What are these types of tracking?
Event Tracking and Virtual Pageviews allow the user to track events that aren’t normally captured by the Google Analytics web model as they don’t generate a new page view. These kinds of events can come in the form of Flash web pages, video, game and music players, AJAX events, file downloads and external links. By tracking these kinds of events, more valuable and accurate data can be captured and utilised.
By using a Virtual Pageview, the user is telling Google Analytics to register a page view even though no page has actually been loaded. This gives the user the ability to track nearly any kind of event or activity on their web site. However, because the page views appear alongside the standard page views, users may wish to create a duplicated profile where the Virtual Pageviews are filtered out.
To create a Virtual Pageview, you call _trackPageview() and provide any name you would like as the argument, but try to keep it appropriate to what you are doing. An example of the tagging code:
Where ‘virtual_pagename’ should represent the name of the virtual page you wish to be tagged.
The second way to track none-page view interactions is via Event Tracking. The difference between Event Tracking to Virtual Pageviews is that no extra page will be generated when the code is fired. It is also easier to organise events into categories, actions, provide labels and add values to each event that is being tracked.

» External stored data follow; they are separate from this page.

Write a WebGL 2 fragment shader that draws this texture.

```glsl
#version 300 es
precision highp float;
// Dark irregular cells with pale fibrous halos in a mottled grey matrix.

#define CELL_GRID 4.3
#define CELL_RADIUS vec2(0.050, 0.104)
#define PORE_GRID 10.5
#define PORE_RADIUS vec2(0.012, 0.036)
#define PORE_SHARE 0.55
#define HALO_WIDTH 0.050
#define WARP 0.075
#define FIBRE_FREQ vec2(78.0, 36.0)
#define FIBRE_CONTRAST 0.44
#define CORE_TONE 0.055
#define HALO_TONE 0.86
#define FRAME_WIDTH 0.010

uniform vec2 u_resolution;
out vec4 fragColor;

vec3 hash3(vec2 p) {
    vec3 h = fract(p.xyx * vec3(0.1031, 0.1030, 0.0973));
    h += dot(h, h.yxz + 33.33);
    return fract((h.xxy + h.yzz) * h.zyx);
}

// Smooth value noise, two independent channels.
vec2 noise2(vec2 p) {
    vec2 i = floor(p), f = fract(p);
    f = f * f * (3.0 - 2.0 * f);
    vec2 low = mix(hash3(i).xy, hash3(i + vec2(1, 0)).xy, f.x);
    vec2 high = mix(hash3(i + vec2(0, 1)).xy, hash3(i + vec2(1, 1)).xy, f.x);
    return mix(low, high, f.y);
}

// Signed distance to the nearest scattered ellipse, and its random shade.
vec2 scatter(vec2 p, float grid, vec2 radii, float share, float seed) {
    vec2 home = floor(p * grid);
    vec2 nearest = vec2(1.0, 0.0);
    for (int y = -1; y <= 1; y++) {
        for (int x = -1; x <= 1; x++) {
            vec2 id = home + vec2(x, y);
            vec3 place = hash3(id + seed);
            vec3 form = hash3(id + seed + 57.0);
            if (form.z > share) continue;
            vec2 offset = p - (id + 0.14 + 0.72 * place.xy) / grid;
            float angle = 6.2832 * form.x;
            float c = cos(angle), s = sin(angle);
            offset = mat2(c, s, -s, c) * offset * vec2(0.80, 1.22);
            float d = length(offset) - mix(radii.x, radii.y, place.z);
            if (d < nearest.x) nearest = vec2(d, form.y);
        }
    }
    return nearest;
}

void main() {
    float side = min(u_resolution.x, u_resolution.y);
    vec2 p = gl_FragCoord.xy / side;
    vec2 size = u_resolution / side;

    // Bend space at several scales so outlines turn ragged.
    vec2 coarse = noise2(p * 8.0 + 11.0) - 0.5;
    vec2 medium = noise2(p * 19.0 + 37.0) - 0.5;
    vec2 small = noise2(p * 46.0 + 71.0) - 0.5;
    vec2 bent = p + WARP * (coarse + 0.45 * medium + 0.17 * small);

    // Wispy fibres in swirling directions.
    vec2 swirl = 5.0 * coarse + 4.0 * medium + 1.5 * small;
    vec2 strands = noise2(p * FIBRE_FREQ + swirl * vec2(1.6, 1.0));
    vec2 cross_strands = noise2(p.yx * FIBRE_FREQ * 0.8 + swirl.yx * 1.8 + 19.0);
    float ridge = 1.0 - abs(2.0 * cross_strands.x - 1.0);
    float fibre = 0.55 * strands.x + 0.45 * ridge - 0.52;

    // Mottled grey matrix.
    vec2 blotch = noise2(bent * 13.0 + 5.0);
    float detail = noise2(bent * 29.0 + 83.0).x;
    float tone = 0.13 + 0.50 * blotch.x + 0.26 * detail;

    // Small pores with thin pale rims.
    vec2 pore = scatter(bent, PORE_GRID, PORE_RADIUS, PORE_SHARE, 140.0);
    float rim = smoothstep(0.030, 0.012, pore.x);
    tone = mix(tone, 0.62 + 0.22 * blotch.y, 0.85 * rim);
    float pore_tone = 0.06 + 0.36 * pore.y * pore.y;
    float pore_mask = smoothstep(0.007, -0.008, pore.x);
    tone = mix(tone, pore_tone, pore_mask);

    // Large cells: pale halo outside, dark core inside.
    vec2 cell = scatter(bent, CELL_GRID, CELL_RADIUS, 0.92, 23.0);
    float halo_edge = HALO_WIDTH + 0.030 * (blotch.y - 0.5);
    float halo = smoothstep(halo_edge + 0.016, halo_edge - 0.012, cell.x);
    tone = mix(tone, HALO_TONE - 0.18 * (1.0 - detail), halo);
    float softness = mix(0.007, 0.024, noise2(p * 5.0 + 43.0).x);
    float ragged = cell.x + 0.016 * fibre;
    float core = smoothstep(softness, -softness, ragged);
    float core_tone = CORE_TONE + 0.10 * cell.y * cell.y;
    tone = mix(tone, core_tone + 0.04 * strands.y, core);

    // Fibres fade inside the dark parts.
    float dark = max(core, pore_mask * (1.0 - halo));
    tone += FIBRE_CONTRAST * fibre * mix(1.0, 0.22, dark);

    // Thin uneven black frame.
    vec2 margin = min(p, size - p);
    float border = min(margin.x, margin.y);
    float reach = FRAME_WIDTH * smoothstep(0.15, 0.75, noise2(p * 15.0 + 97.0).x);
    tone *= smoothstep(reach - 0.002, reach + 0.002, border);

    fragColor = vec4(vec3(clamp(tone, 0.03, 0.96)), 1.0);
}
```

The Event Track tag contains four different unique elements:
- Category (what is being tracked e.g. video, game, music player).
- Action (the event being tracked e.g. play, pause, back, forward, submit).
- Label (possibly the name of the video, game or document. This is an optional element and doesn’t need to be included).
- Value (integer to assign a value to any tracked page object. This is another optional element and is not needed to function correctly).
An example of code:
_gaq.push([‘_trackEvent’, ‘category‘, ‘action‘, ‘label‘, integer_value]);
As mentioned above, ‘Label’ and ‘Value’ are optional elements and are not needed for the event tracking to function properly.
Virtual Page Views vs. Event tracking
Both Virtual Pageviews and Event Tracking have their own strengths and weaknesses:
With Event Tracking it is possible to track event based actions in much more detail than is possible with Virtual Pageviews. An example of this would be using Event Tracking on a music player – it is possible to find out how people use the music player and see how different events compare with site usage. Also, as mentioned above, Event Tracking doesn’t generate a page view when it is fired, so your total number of page views won’t inflate.
When using Virtual Pageviews, it is possible to create and assign goals, which isn’t possible with Event Tracking. An example of a goal would be when a user clicks three or more videos during a single visit.
Hopefully you have gained some insight into differences between both Virtual Pageviews and Event Tracking. However, it should be noted with the introduction of the new Google Analytics beta, users are able to define goals via event tracking. This is a big step forward as many users have been requesting this feature for quite some time. It seems that virtual page views may become obsolete once this is implemented. This new feature will be known as Event Goals and you can find out more about it from here.